  • There are infectious giggles and peals of laughter as the family plays and shares the lightness of their spirits. Joy is palpable and appreciation can be felt in the air.
  • Hands are linked in work and repose showing the unity of the family and the comfort they find in each other’s company and partnership. There is a “we” here while still giving plenty of room for the individual “me”s.
  • Faces show love, concern, affection, gratitude, contentment, and joy as the three lives intertwine and the connections grow deeper and stronger yet also more flexible.
  • Respect is seen in courteous acts and heard in kind words. Love is manifest in gentle, warm touch. Honor is given for the sacredness of each person, exactly as they are.
  • Rituals are created that carry forward past traditions in new ways that suit our family, our values, our wishes. Reverence is given for life, for each other, and for the family that is ever becoming.
  • Hurdles are addressed and overcome, growth is discussed and encouraged, losses are acknowledged and grieved, wins are called out and celebrated. Experiences are shared, savored, and safely treasured in family memories.

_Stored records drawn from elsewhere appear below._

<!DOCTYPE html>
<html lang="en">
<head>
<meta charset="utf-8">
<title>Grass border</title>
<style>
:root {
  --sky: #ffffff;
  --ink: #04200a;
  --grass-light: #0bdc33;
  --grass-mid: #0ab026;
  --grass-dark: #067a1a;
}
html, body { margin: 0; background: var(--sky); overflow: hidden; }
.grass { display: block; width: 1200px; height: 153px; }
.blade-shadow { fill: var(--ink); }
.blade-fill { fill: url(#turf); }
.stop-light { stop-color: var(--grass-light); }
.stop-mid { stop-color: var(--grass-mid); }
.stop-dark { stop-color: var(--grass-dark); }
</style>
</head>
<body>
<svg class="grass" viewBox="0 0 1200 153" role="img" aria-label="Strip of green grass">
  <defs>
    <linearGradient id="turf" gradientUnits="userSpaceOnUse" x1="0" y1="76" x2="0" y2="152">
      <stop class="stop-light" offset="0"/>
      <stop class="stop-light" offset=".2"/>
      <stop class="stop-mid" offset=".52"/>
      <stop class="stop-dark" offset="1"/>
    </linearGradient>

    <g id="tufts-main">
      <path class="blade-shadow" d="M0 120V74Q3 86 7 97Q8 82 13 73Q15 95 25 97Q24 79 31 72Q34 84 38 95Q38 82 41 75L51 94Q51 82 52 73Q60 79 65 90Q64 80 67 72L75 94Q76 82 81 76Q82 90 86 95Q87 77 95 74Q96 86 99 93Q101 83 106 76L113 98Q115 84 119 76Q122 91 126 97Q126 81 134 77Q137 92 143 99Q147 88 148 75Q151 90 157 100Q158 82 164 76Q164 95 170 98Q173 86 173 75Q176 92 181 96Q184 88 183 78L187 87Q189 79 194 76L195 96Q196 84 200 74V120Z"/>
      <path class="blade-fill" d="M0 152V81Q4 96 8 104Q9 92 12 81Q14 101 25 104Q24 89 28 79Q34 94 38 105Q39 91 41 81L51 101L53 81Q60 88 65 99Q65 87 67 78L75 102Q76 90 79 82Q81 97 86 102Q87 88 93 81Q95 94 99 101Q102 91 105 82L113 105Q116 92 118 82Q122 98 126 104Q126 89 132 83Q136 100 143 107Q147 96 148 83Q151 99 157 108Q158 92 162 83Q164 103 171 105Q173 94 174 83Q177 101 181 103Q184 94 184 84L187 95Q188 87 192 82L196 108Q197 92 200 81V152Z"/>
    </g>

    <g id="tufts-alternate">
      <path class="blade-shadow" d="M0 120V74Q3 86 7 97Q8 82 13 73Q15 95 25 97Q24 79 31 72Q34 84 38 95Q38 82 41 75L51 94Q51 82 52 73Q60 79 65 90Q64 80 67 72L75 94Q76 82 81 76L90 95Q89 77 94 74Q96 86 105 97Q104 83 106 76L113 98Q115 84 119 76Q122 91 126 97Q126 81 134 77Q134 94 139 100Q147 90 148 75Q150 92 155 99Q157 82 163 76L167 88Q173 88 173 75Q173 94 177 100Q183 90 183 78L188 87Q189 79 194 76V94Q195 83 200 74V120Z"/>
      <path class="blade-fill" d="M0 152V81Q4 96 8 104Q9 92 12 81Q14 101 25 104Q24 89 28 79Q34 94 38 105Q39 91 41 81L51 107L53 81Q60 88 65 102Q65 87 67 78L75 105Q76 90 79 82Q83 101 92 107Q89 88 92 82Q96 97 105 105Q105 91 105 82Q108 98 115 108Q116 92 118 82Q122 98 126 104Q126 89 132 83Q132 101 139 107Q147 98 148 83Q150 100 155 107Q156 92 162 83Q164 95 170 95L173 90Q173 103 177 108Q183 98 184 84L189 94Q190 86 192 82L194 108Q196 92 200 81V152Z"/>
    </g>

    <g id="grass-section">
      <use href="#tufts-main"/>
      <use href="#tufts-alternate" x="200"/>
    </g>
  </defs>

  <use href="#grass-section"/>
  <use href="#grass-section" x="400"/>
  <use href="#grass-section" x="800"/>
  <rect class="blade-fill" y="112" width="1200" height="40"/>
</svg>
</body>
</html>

I don’t know where our family will travel during our life together. I pray that the journey will be smooth and we will all make safe passage on to whatever is next for each of us. I know that we are truly blessed to be on this voyage and hold a vision of a deeply connected, loving, and joy-filled home. I look forward to playing my part in realizing these dreams and also to doing what I can to help other families manifest their most sacred visions.

“When we act out of reverence, instead of fear, our motivation is stronger, our inspiration boundless.”

~ Kim John Payne

Now that’s what I call reverence and appreciation for life’s magic!